world into two unequal hemispheres. However, the early-sixteenth-century papal demarcation line was poorly defined. Expressed in degrees with respect to a vague reference location, determination of longitude at sea became crucial in the nations’ quest for expanding spheres of influence. In Spain, King Philip II and his son, Philip III, announced generous rewards for those whose solutions to the longitude problem performed well in sea trials and which were suitable for practical implementation. The potential reward generated significant interest from scientist-scholars and opportunists alike.
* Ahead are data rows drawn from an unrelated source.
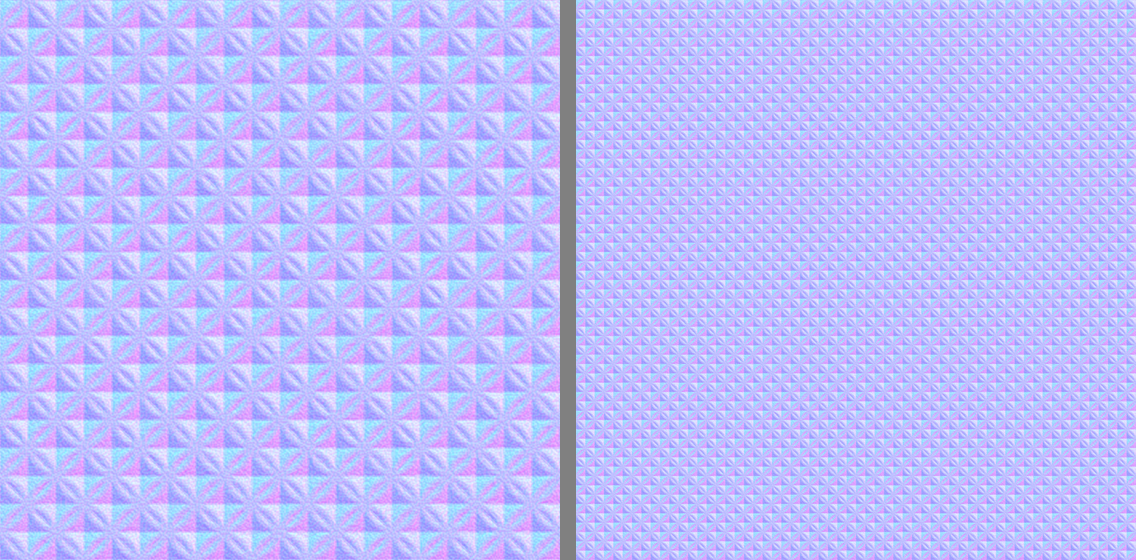
Left, the tile; right, the same tile 3 across and 3 down.
Reproduce this texture map procedurally as a Shadertoy shader.

```glsl
const float CELLS = 20.0;
const float NEUTRAL = 0.75;

vec2 hash2(vec2 p) {
    vec3 q = fract(p.xyx * vec3(0.1031, 0.1030, 0.0973));
    q += dot(q, q.yzx + 33.33);
    return fract((q.xx + q.yz) * q.zy);
}

float cornerNoise(vec2 corner, vec2 offset, float period) {
    float angle = 6.2832 * hash2(mod(corner, period) + period).x;
    return dot(vec2(cos(angle), sin(angle)), offset);
}

// Gradient noise that wraps after a whole number of lattice cells
float gradientNoise(vec2 uv, float period) {
    vec2 p = uv * period;
    vec2 i = floor(p), f = fract(p);
    vec2 w = f * f * f * (f * (f * 6.0 - 15.0) + 10.0);
    vec2 right = vec2(1.0, 0.0), up = vec2(0.0, 1.0);
    float bottom = mix(cornerNoise(i, f, period),
                       cornerNoise(i + right, f - right, period), w.x);
    float top = mix(cornerNoise(i + up, f - up, period),
                    cornerNoise(i + 1.0, f - 1.0, period), w.x);
    return mix(bottom, top, w.y);
}

// Surface tilt of a grainy layer
vec2 grainTilt(vec2 uv, float period, float strength) {
    vec2 e = vec2(0.4 / period, 0.0);
    float h = gradientNoise(uv, period);
    return strength * vec2(h - gradientNoise(uv + e.xy, period),
                           h - gradientNoise(uv + e.yx, period));
}

// Slope across a petal: sunken middle, raised rim, falling flank
float petalSlope(float d, float spread, float flank, float groove) {
    float outside = smoothstep(-0.11, 0.05, d) * smoothstep(0.05, 0.42, spread);
    float inside = smoothstep(-0.3, -0.22, d)
                 * (1.0 - smoothstep(-0.2, -0.09, d))
                 * smoothstep(0.0, 0.12, spread);
    return flank * outside - groove * inside;
}

// Petal from the lower left to the upper right, bounded by two arcs
vec2 petalTilt(vec2 p, float flank, float groove) {
    vec2 fromRight = p - vec2(1.0, 0.0);
    vec2 fromLeft = p - vec2(0.0, 1.0);
    float a = length(fromRight), b = length(fromLeft);
    vec2 away = a > b ? fromRight / a : fromLeft / b;
    return away * petalSlope(max(a, b) - 1.0, abs(a - b), flank, groove);
}

// Cells alternate between the petal and its mirror image
vec2 quiltTilt(vec2 uv, float cells) {
    vec2 p = uv * cells;
    vec2 id = mod(floor(p), cells);
    vec2 local = fract(p);
    vec2 seam = smoothstep(-0.01, 0.06, min(local, 1.0 - local));
    bool mirrored = mod(id.x + id.y, 2.0) < 0.5;
    if (mirrored) local.x = 1.0 - local.x;
    vec2 vary = mix(vec2(0.92, 0.75), vec2(1.08, 1.2), hash2(id + 7.0));
    vec2 tilt = petalTilt(local, 0.175 * vary.x, 0.14 * vary.y);
    if (mirrored) tilt.x = -tilt.x;
    return tilt * seam;
}

void mainImage(out vec4 fragColor, in vec2 fragCoord) {
    vec2 uv = fragCoord / iResolution.xy;
    vec2 tilt = quiltTilt(uv, CELLS);

    // Fine rough surface
    tilt += grainTilt(uv, 210.0, 0.145);
    tilt += grainTilt(uv, 105.0, 0.06);

    fragColor = vec4(clamp(NEUTRAL + tilt, 0.0, 1.0), 1.0, 1.0);
}
```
The solutions proposed and the subset taken to sea provided important physical insights that still resonate today. None of the numerous approaches based on compass readings (‘magnetic declination’) passed the exacting sea trials, but the brightest sixteenth-century minds already anticipated that lunar distances and the use of marine timepieces would eventually enable more precise navigation. With most emphasis in the English-language literature focused on longitude solutions developed in Britain, France and the Low Countries, the earlier yet ground-breaking Spanish efforts have, undeservedly, largely been forgotten. Yet, they provided a firm basis for the development of an enormous ‘cottage industry’ that lasted until the end of the eighteenth century.
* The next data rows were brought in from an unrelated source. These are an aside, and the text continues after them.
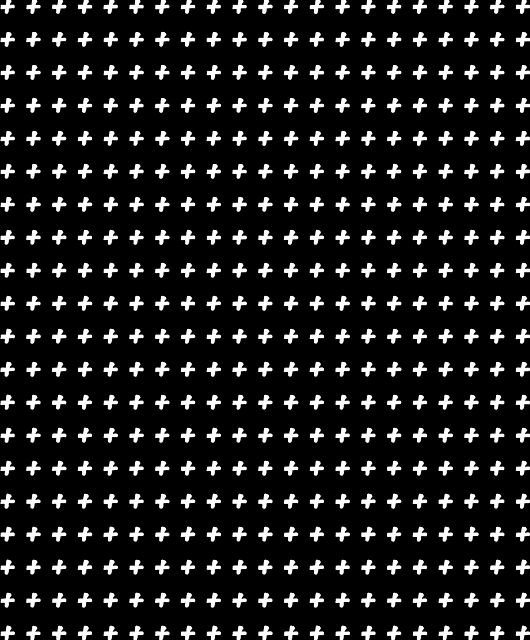
Give the GLSL for this pattern, as a WebGL 2 fragment shader.

```glsl
#version 300 es
precision highp float;
// White hand-brushed plus marks on a black ground, set on a straight grid.
// Each mark is the union of two leaning, rounded strokes; value noise roughens
// the edges, mostly alike in all marks with a slight change from one to the next.

uniform vec2 u_resolution;
out vec4 fragColor;

// Grid, in canvas heights
const vec2 PITCH = vec2(0.04026, 0.05154);
const vec2 FIRST_MARK = vec2(0.0118, 0.0104);

// Mark, in units of the column pitch
const vec2 ACROSS_HALF = vec2(0.278, 0.081);
const vec2 UPRIGHT_HALF = vec2(0.288, 0.086);
const float ACROSS_ANGLE = 0.06;
const float UPRIGHT_ANGLE = 1.36;
const float ACROSS_TAPER = 0.04;
const float UPRIGHT_TAPER = -0.05;
const float CORNER = 0.065;

// Brush roughness
const float ROUGHNESS = 0.040;
const float ROUGH_SCALE = 11.0;
const float MARK_VARIATION = 0.012;
const float ANGLE_VARIATION = 0.03;

const float EDGE_PIXELS = 0.6;
const vec3 GROUND = vec3(0.0);
const vec3 PAINT = vec3(0.995);

float hash(vec2 p) {
  return fract(sin(dot(p, vec2(127.1, 311.7))) * 43758.5453);
}

float noise(vec2 p) {
  vec2 i = floor(p);
  vec2 f = fract(p);
  f = f * f * (3.0 - 2.0 * f);
  float low = mix(hash(i), hash(i + vec2(1.0, 0.0)), f.x);
  float high = mix(hash(i + vec2(0.0, 1.0)), hash(i + 1.0), f.x);
  return mix(low, high, f.y);
}

// Signed distance to a rounded bar that widens or narrows along its length
float stroke(vec2 p, float angle, vec2 halfSize, float taper) {
  float c = cos(angle);
  float s = sin(angle);
  vec2 q = vec2(c * p.x + s * p.y, c * p.y - s * p.x);
  halfSize.y -= taper * q.x;
  vec2 d = abs(q) - halfSize + CORNER;
  return length(max(d, 0.0)) + min(max(d.x, d.y), 0.0) - CORNER;
}

float plusMark(vec2 p, vec2 id) {
  float lean = (hash(id + 3.7) - 0.5) * ANGLE_VARIATION;
  float across = stroke(p, ACROSS_ANGLE + lean, ACROSS_HALF, ACROSS_TAPER);
  float upright = stroke(p, UPRIGHT_ANGLE + lean, UPRIGHT_HALF, UPRIGHT_TAPER);
  float shared = noise(p * ROUGH_SCALE + 20.0) - 0.5;
  float own = noise(p * ROUGH_SCALE + id * 17.0) - 0.5;
  return min(across, upright) + ROUGHNESS * shared + MARK_VARIATION * own;
}

void main() {
  // Nearest mark and the position relative to its centre
  vec2 canvas = gl_FragCoord.xy / u_resolution.y;
  vec2 grid = (canvas - FIRST_MARK) / PITCH;
  vec2 id = floor(grid + 0.5);
  vec2 local = (grid - id) * PITCH / PITCH.x;

  // Paint with a smooth edge
  float edge = EDGE_PIXELS / (u_resolution.y * PITCH.x);
  float cover = 1.0 - smoothstep(-edge, edge, plusMark(local, id));
  fragColor = vec4(mix(GROUND, PAINT, cover), 1.0);
}
```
Original languageEnglish
Pages (from-to)465-494
Number of pages30
JournalJournal of Astronomical History and Heritage
Issue number3
Publication statusPublished - Dec 2020
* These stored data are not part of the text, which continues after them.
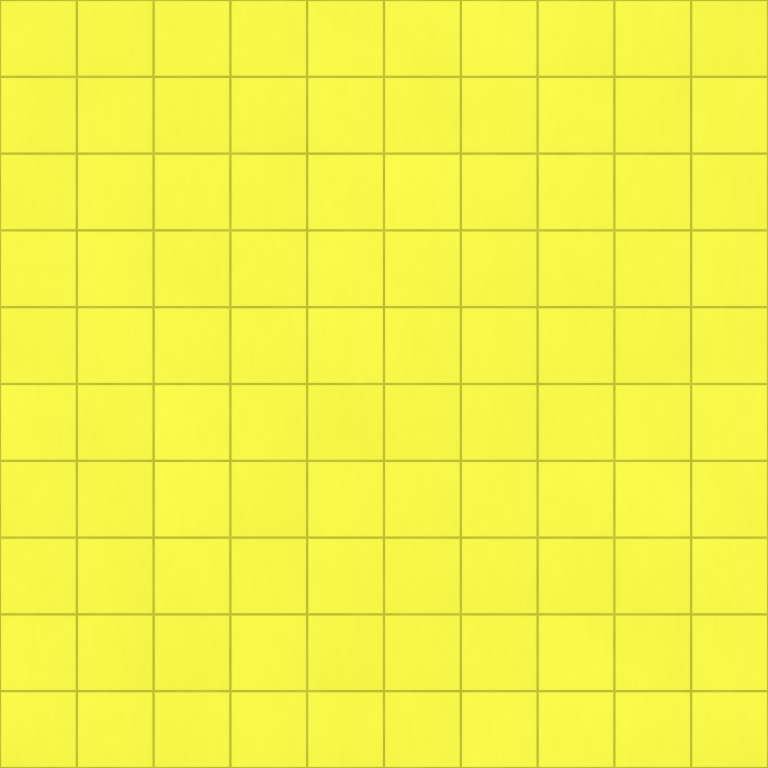
Write a Shadertoy shader that draws this texture.

```glsl
float hash(vec2 p) {
    vec3 q = fract(p.xyx * vec3(0.1031, 0.103, 0.0973));
    q += dot(q, q.yzx + 33.33);
    return fract((q.x + q.y) * q.z);
}

// Value noise that wraps after a whole period of lattice cells
float noise(vec2 p, vec2 period) {
    vec2 i = floor(p), f = fract(p);
    f = f * f * (3.0 - 2.0 * f);
    vec2 a = mod(i, period), b = mod(i + 1.0, period);
    return mix(mix(hash(a), hash(vec2(b.x, a.y)), f.x),
               mix(hash(vec2(a.x, b.y)), hash(b), f.x), f.y);
}

// Layered noise over the unit square
float clouds(vec2 uv, vec2 period) {
    float sum = 0.0, weight = 0.5;
    for (int i = 0; i < 4; i++) {
        sum += weight * noise(uv * period, period);
        period *= 2.0;
        weight *= 0.5;
    }
    return sum;
}

void mainImage(out vec4 fragColor, in vec2 fragCoord) {
    vec2 uv = fragCoord / iResolution.xy;
    vec2 grid = uv * 10.0;
    vec2 tile = mod(floor(grid), 10.0);
    vec2 local = fract(grid);

    // Glaze: faint tone per tile, broad clouds, fine upright brush grain
    float tone = 0.008 * (hash(tile + 7.0) - 0.5);
    tone += 0.022 * (clouds(uv, vec2(9.0)) - 0.47);
    tone += 0.008 * (noise(uv * vec2(180.0, 60.0), vec2(180.0, 60.0)) - 0.5);

    // Slight brightening toward the left and top of each tile
    tone += 0.006 * (local.y - local.x);
    vec3 glaze = vec3(0.97, 0.97, 0.288) + tone * vec3(1.0, 1.0, 0.8);

    // Grout centred on the tile borders, with a soft shaded rim
    vec2 border = min(local, 1.0 - local);
    float edge = min(border.x, border.y);
    float blur = 10.0 / min(iResolution.x, iResolution.y);
    float joint = 1.0 - smoothstep(0.014 - 0.5 * blur, 0.014 + 0.5 * blur, edge);
    float rim = 1.0 - smoothstep(0.01, 0.034, edge);
    vec3 grout = vec3(0.755, 0.75, 0.205) + 0.06 * (clouds(uv, vec2(30.0)) - 0.47);

    vec3 color = mix(glaze * (1.0 - 0.05 * rim), grout, joint);
    fragColor = vec4(color, 1.0);
}
```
  • longitude determination
  • Spanish longitude prizes
  • terrestrial magnetism
  • lunar distances
  • Jupiter’s satellites
  • demarcation lines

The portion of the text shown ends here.